From the entries that follow, work out how many lines contain "style". Write the number only.

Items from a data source
##########
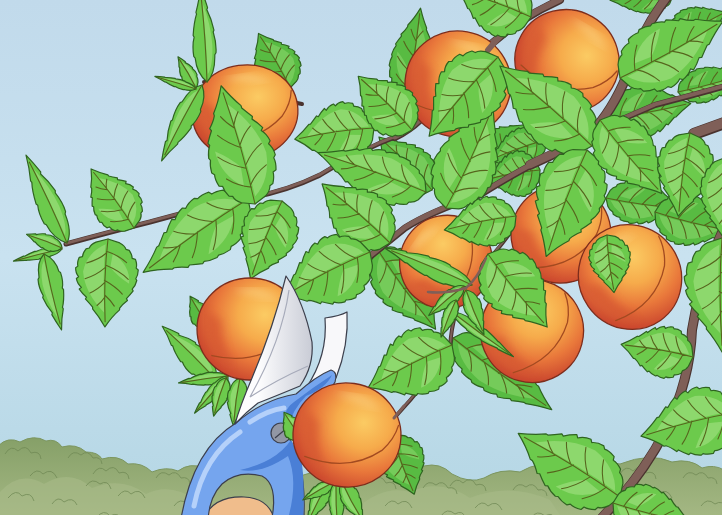
<!DOCTYPE html>
<html lang="en">
<head>
<meta charset="utf-8">
<title>Pruning a peach tree</title>
<style>
:root{--sky:#c0dcec;--leaf:#6cca4c;--leaf-light:#98dd78;--leaf-line:#2f6420;--vein:#56651d;--bark:#7f5f58;--bark-line:#4a332f;--fruit-line:#7d2d1c;--handle:#75a5ee;--handle-dark:#4a7fd6;--steel:#f8f8fa;--ink:#3c3f4c;--hedge:#8fa870;--hedge-line:#6d8652}
html,body{margin:0;background:var(--sky)}
svg{display:block;width:722px;height:515px;overflow:hidden}
.blade{fill:var(--leaf);stroke:var(--leaf-line);stroke-width:1.2;stroke-linejoin:round}
.sheen{fill:var(--leaf-light);opacity:.75}
.veins{fill:none;stroke:var(--vein);stroke-width:1.1;stroke-linecap:round}
.blade,.veins,.skin,.crease{vector-effect:non-scaling-stroke}
.back{--leaf:#58bb42;--leaf-light:#7fd062}
.skin{stroke:var(--fruit-line);stroke-width:1.3}
.crease{fill:none;stroke:#a34a20;stroke-width:1.3;stroke-linecap:round}
.bark-edge{fill:none;stroke:var(--bark-line);stroke-linecap:round;stroke-linejoin:round}
.bark{fill:none;stroke:var(--bark);stroke-linecap:round;stroke-linejoin:round}
.tool{stroke:var(--ink);stroke-width:1.2;stroke-linejoin:round}
.scribble{fill:none;stroke:var(--hedge-line);stroke-width:1;opacity:.7}
</style>
</head>
<body>
<svg viewBox="0 0 722 515" role="img" aria-label="Pruning shears cutting a branch of ripe peaches">
<defs>
<linearGradient id="sky" x1="0" y1="0" x2="0" y2="1"><stop offset="0" stop-color="#c1daeb"/><stop offset=".5" stop-color="#c9e2f0"/><stop offset="1" stop-color="#b4d6e4"/></linearGradient>
<linearGradient id="hedge" x1="0" y1="0" x2="0" y2="1"><stop offset="0" stop-color="#86a068"/><stop offset="1" stop-color="#a5b884"/></linearGradient>
<radialGradient id="peach" cx=".64" cy=".36" r=".72"><stop offset="0" stop-color="#fbcb63"/><stop offset=".35" stop-color="#f6ab4b"/><stop offset=".65" stop-color="#e9783b"/><stop offset="1" stop-color="#c63f2c"/></radialGradient>
<linearGradient id="steel" x1="0" y1="0" x2="1" y2="0"><stop offset=".3" stop-color="#fdfdfe"/><stop offset="1" stop-color="#c9ccd6"/></linearGradient>
<filter id="soft"><feGaussianBlur stdDeviation="4"/></filter>
<g id="leaf">
<path class="blade" d="M0 0L4-11Q7-16 11-17L12-20Q17-23 21-23L22-26Q28-28 32-27L34-29Q40-29 44-27L46-28Q52-27 56-24L58-25Q63-22 67-19L69-20Q74-15 78-13L80-13Q88-6 100 0Q88 6 80 12L78 12Q74 15 69 19L67 18Q63 22 58 25L56 23Q52 27 46 28L44 26Q40 29 34 29L32 27Q28 28 22 26L21 23Q17 23 12 20L11 17Q7 16 4 11Z"/>
<path class="sheen" d="M6 2Q40 4 84 1Q62 20 38 22Q16 19 6 2ZM16-5Q30-22 50-21Q42-10 32-3Z"/>
<path class="veins" d="M0 0Q45 3 94 0M14 1Q18-10 26-18M30 1Q36-12 45-20M47 2Q54-9 62-15M64 1Q70-5 76-8M16 1Q24 8 28 19M33 2Q42 10 46 20M50 2Q58 8 62 15M66 1Q72 4 76 8"/>
</g>
<g id="slim">
<path class="blade" d="M0 0Q10-22 26-23L28-26Q40-28 48-22L50-24Q64-20 72-13L74-14Q86-5 100 0Q88 8 78 13L76 11Q66 20 54 24L52 22Q40 28 30 25L28 22Q8 20 0 0Z"/>
<path class="sheen" d="M8 3Q45 5 84 2Q60 18 38 18Q16 16 8 3Z"/>
<path class="veins" d="M0 0Q45 4 92 0"/>
</g>
<g id="fruit">
<circle class="skin" r="50" fill="url(#peach)"/>
<path d="M-40-18Q-42 18-14 39Q-28 16-26-8Z" fill="#c8402c" opacity=".4" filter="url(#soft)"/>
<path d="M-16-38Q10-44 28-28Q10-32-16-38Z" fill="#fde09a" opacity=".6" filter="url(#soft)"/>
<path class="crease" d="M-36 26Q6 36 34 10Q44-2 46-16"/>
</g>
<g id="limbs">
<path stroke-width="5" d="M66 244Q110 232 150 222Q200 208 250 198Q290 190 320 175Q360 150 400 135"/>
<path stroke-width="8" d="M395 137Q424 122 434 100Q462 66 490 45Q520 18 560 0"/>
<path stroke-width="10" d="M668-4Q640 32 627 75Q612 112 590 134Q560 152 530 165"/>
<path stroke-width="7" d="M535 163Q500 182 480 195Q430 212 405 228L368 258"/>
<path stroke-width="6" d="M726 86Q690 96 655 105L625 118"/>
<path stroke-width="12" d="M730 121L694 134"/>
<path stroke-width="10" d="M724 228Q700 280 692 330Q690 380 666 430Q645 470 618 500L600 520"/>
<path stroke-width="4" d="M530 205Q500 250 470 280Q452 310 450 348Q425 385 396 416"/>
<path stroke-width="4" d="M302 104L282 100M215 82L204 82"/>
</g>
<g id="bush-marks">
<path d="M5 14q6-10 13-3q8-8 13 2q9-3 10 6M30 36q7-9 13-2q9-7 14 4M68 18q5-9 13-3q7-6 12 3q8-2 9 6M86 46q6-9 14-2q8-5 11 5M8 58q8-10 14-2q9-5 12 5M52 64q6-9 12-2q9-6 13 3"/>
</g>
</defs>

<rect id="background" width="722" height="515" fill="url(#sky)"/>

<g id="hedgerow">
<path fill="url(#hedge)" stroke="#7c9660" d="M-2 446Q8 436 20 442Q34 434 46 441Q56 438 62 447Q76 443 86 452Q98 452 102 459Q118 454 128 464Q142 462 152 472Q166 466 178 471Q190 462 204 468L300 476Q340 462 372 470Q400 458 424 466Q440 462 452 474Q470 484 484 478Q500 468 520 472Q540 460 560 466Q590 458 620 464Q650 452 672 462Q690 458 702 468Q714 464 724 470V518H-2Z"/>
<path fill="#a9bb89" opacity=".6" d="M0 492Q20 470 44 484Q70 468 92 488Q122 476 146 494Q170 482 196 500V515H0ZM350 515Q380 484 410 492Q440 478 470 498Q510 482 550 500L560 515Z"/>
<g class="scribble"><use href="#bush-marks" y="440"/><use href="#bush-marks" x="88" y="460"/><use href="#bush-marks" x="355" y="470"/><use href="#bush-marks" x="445" y="472"/><use href="#bush-marks" x="615" y="460"/></g>
</g>

<g id="back-leaves" class="back">
<use href="#leaf" transform="translate(290 88)rotate(-120)scale(.63 .8)"/>
<use href="#leaf" transform="translate(406 100)rotate(-81)scale(.93 .76)"/>
<use href="#leaf" transform="translate(432 190)rotate(-135)scale(.75 .8)"/>
<use href="#leaf" transform="translate(482 176)rotate(-48)scale(.7 1)"/>
<use href="#leaf" transform="translate(545 140)rotate(160)scale(.6 .7)"/>
<use href="#leaf" transform="translate(608 118)rotate(-10)scale(.84 .9)"/>
<use href="#leaf" transform="translate(672 -2)rotate(178)scale(.62 .5)"/>
<use href="#leaf" transform="translate(670 38)rotate(-25)scale(.62 .7)"/>
<use href="#leaf" transform="translate(678 92)rotate(-15)scale(.7 .6)"/>
<use href="#leaf" transform="translate(606 198)rotate(8)scale(.78 .75)"/>
<use href="#leaf" transform="translate(655 212)rotate(14)scale(.8 .9)"/>
<use href="#leaf" transform="translate(540 170)rotate(170)scale(.55 .8)"/>
<use href="#leaf" transform="translate(378 250)rotate(54)scale(.98 .95)"/>
<use href="#leaf" transform="translate(453 338)rotate(36)scale(1.22 .86)"/>
<use href="#slim" transform="translate(207 328)rotate(-118)scale(.36 .4)"/>
<use href="#leaf" transform="translate(393 436)rotate(70)scale(.62 .8)"/>
<use href="#slim" transform="translate(303 436)rotate(-120)scale(.3 .5)"/>
</g>

<g id="branches">
<g class="bark-edge"><use href="#limbs"/></g>
<g class="bark" style="transform:translate(0,-.6px)">
<path stroke-width="3" d="M66 244Q110 232 150 222Q200 208 250 198Q290 190 320 175Q360 150 400 135"/>
<path stroke-width="6" d="M395 137Q424 122 434 100Q462 66 490 45Q520 18 560 0"/>
<path stroke-width="8" d="M668-4Q640 32 627 75Q612 112 590 134Q560 152 530 165"/>
<path stroke-width="5" d="M535 163Q500 182 480 195Q430 212 405 228L368 258"/>
<path stroke-width="4" d="M726 86Q690 96 655 105L625 118"/>
<path stroke-width="10" d="M730 121L694 134"/>
<path stroke-width="8" d="M724 228Q700 280 692 330Q690 380 666 430Q645 470 618 500L600 520"/>
<path stroke-width="2" d="M530 205Q500 250 470 280Q452 310 450 348Q425 385 396 416"/>
</g>
</g>

<g id="peaches">
<use href="#fruit" transform="translate(245 112)rotate(-8)scale(1.06 .94)"/>
<use href="#fruit" transform="translate(458 84)rotate(10)scale(1.06)"/>
<use href="#fruit" transform="translate(567 61)rotate(30)scale(1.05 1.02)"/>
<use href="#fruit" transform="translate(446 262)rotate(-55)scale(.94 .92)"/>
<use href="#fruit" transform="translate(561 234)rotate(-15)scale(1 .98)"/>
<use href="#fruit" transform="translate(630 277)rotate(-35)scale(1.02 1.06)"/>
<use href="#fruit" transform="translate(532 331)rotate(-30)scale(1.03)"/>
</g>

<path d="M488 50Q504 30 520 20" class="bark" stroke-width="6"/>

<g id="left-leaves">
<use href="#slim" transform="translate(67 243)rotate(-115)scale(.97 .48)"/>
<use href="#slim" transform="translate(62 249)rotate(166)scale(.5 .18)"/>
<use href="#slim" transform="translate(62 248)rotate(-159)scale(.38 .3)"/>
<use href="#slim" transform="translate(44 254)rotate(77)scale(.78 .46)"/>
<use href="#leaf" transform="translate(134 228)rotate(-126)scale(.73 .84)"/>
<use href="#leaf" transform="translate(108 239)rotate(92)scale(.88 1.08)"/>
<use href="#leaf" transform="translate(248 199)rotate(145)scale(1.28 1.08)"/>
<use href="#leaf" transform="translate(282 201)rotate(112)scale(.84 .98)"/>
<use href="#leaf" transform="translate(255 204)rotate(-106)scale(1.23 1.14)"/>
<use href="#slim" transform="translate(207 82)rotate(-94)scale(.95 .44)"/>
<use href="#slim" transform="translate(202 85)rotate(118)scale(.86 .44)"/>
<use href="#slim" transform="translate(196 88)rotate(-120)scale(.36 .3)"/>
<use href="#slim" transform="translate(196 89)rotate(-163)scale(.43 .17)"/>
</g>

<g id="middle-leaves">
<use href="#leaf" transform="translate(374 128)rotate(172)scale(.8 1.05)"/>
<use href="#leaf" transform="translate(412 130)rotate(-135)scale(.76 .92)"/>
<use href="#leaf" transform="translate(426 192)rotate(-160)scale(1.15 .9)"/>
<use href="#leaf" transform="translate(390 243)rotate(-139)scale(.9 1.02)"/>
<use href="#leaf" transform="translate(446 208)rotate(-65)scale(1.12 1.08)"/>
<use href="#leaf" transform="translate(498 57)rotate(131)scale(1.05 1.18)"/>
<use href="#leaf" transform="translate(531 17)rotate(-160)scale(.78 1.05)"/>
<use href="#leaf" transform="translate(592 146)rotate(-139)scale(1.22 1.16)"/>
<use href="#leaf" transform="translate(516 216)rotate(169)scale(.73 .86)"/>
<use href="#leaf" transform="translate(587 150)rotate(111)scale(1.14 1.2)"/>
<use href="#leaf" transform="translate(488 254)rotate(51)scale(.94 1.08)"/>
<use href="#leaf" transform="translate(370 252)rotate(153)scale(.98 1.18)"/>
<use href="#leaf" transform="translate(452 345)rotate(153)scale(.94 1.15)"/>
<use href="#slim" transform="translate(472 285)rotate(-157)scale(.95 .4)"/>
<use href="#slim" transform="translate(452 312)rotate(36)scale(.76 .24)"/>
<use href="#slim" transform="translate(466 290)rotate(68)scale(.48 .34)"/>
<use href="#slim" transform="translate(464 286)rotate(140)scale(.46 .28)"/>
<use href="#slim" transform="translate(456 300)rotate(112)scale(.4 .26)"/>
<path class="bark" stroke-width="2.5" d="M486 258Q478 278 466 288Q446 294 428 292"/>
</g>

<g id="right-leaves">
<use href="#leaf" transform="translate(620 78)rotate(-29)scale(1.18 1.14)"/>
<use href="#leaf" transform="translate(600 120)rotate(50)scale(.96 1.02)"/>
<use href="#leaf" transform="translate(690 133)rotate(98)scale(.84 .98)"/>
<use href="#leaf" transform="translate(724 158)rotate(88)scale(.86 .86)"/>
<use href="#leaf" transform="translate(607 235)rotate(83)scale(.58 .72)"/>
<use href="#leaf" transform="translate(722 238)rotate(90)scale(1.14 1.3)"/>
<use href="#leaf" transform="translate(693 357)rotate(-170)scale(.73 .9)"/>
<use href="#leaf" transform="translate(738 412)rotate(166)scale(1 1.18)"/>
<use href="#leaf" transform="translate(620 497)rotate(-148)scale(1.2 1.2)"/>
<use href="#leaf" transform="translate(613 503)rotate(14)scale(.8 .9)"/>
</g>

<g id="cut-sprig">
<use href="#slim" transform="translate(216 380)rotate(-135)scale(.76 .5)"/>
<use href="#slim" transform="translate(228 376)rotate(172)scale(.5 .24)"/>
<use href="#slim" transform="translate(228 376)rotate(132)scale(.5 .24)"/>
<use href="#slim" transform="translate(226 378)rotate(108)scale(.4 .32)"/>
<use href="#slim" transform="translate(240 378)rotate(98)scale(.48 .38)"/>
<use href="#fruit" transform="translate(250 329)scale(1.06 1.02)"/>
</g>

<g id="pruning-shears">
<path class="tool" fill="#f0bd8c" d="M204 518Q214 496 244 497Q268 498 274 518Z"/>
<path class="tool" fill="var(--steel)" d="M325 318Q340 316 347 312Q349 345 336 378L306 388Q328 356 325 318Z"/>
<path class="tool" fill="var(--handle)" d="M236 423Q262 400 296 394Q316 376 331 370Q338 372 335 382Q330 392 310 400Q294 420 290 440Q306 464 304 518H272Q278 484 262 476Q238 470 222 484Q210 496 208 518H181Q194 448 236 423Z"/>
<path fill="var(--handle-dark)" d="M301 458Q305 480 303 515H289Q298 480 288 456Q262 474 240 470Q276 462 291 440ZM332 375Q326 388 306 396Q292 410 288 428Q280 412 294 402Q312 388 332 375Z"/>
<path fill="none" stroke="#b5d1fa" stroke-width="5" stroke-linecap="round" d="M194 506Q204 456 240 432M250 422Q268 410 284 408"/>
<path class="tool" fill="url(#steel)" d="M286 276Q304 302 312 342Q314 366 300 386Q276 396 258 403Q246 412 235 424Q240 406 252 378Q274 326 286 276Z"/>
<path fill="none" stroke="#a7abba" stroke-width="1.2" d="M289 290Q282 340 250 397Q276 380 308 366"/>
<circle class="tool" cx="281" cy="433" r="10" fill="#9297a4"/>
<path class="tool" fill="none" d="M275 438L287 428"/>
</g>

<g id="lower-peach">
<use href="#slim" transform="translate(330 480)rotate(118)scale(.48 .34)"/>
<use href="#slim" transform="translate(334 482)rotate(150)scale(.36 .24)"/>
<use href="#slim" transform="translate(336 482)rotate(88)scale(.5 .3)"/>
<use href="#slim" transform="translate(342 482)rotate(62)scale(.46 .36)"/>
<use href="#slim" transform="translate(300 440)rotate(-120)scale(.32 .4)"/>
<use href="#fruit" transform="translate(347 435)rotate(8)scale(1.08 1.04)"/>
<path class="bark" stroke-width="3" d="M404 406L394 418"/>
</g>
</svg>
</body>
</html>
##########
Answer to this problem:
3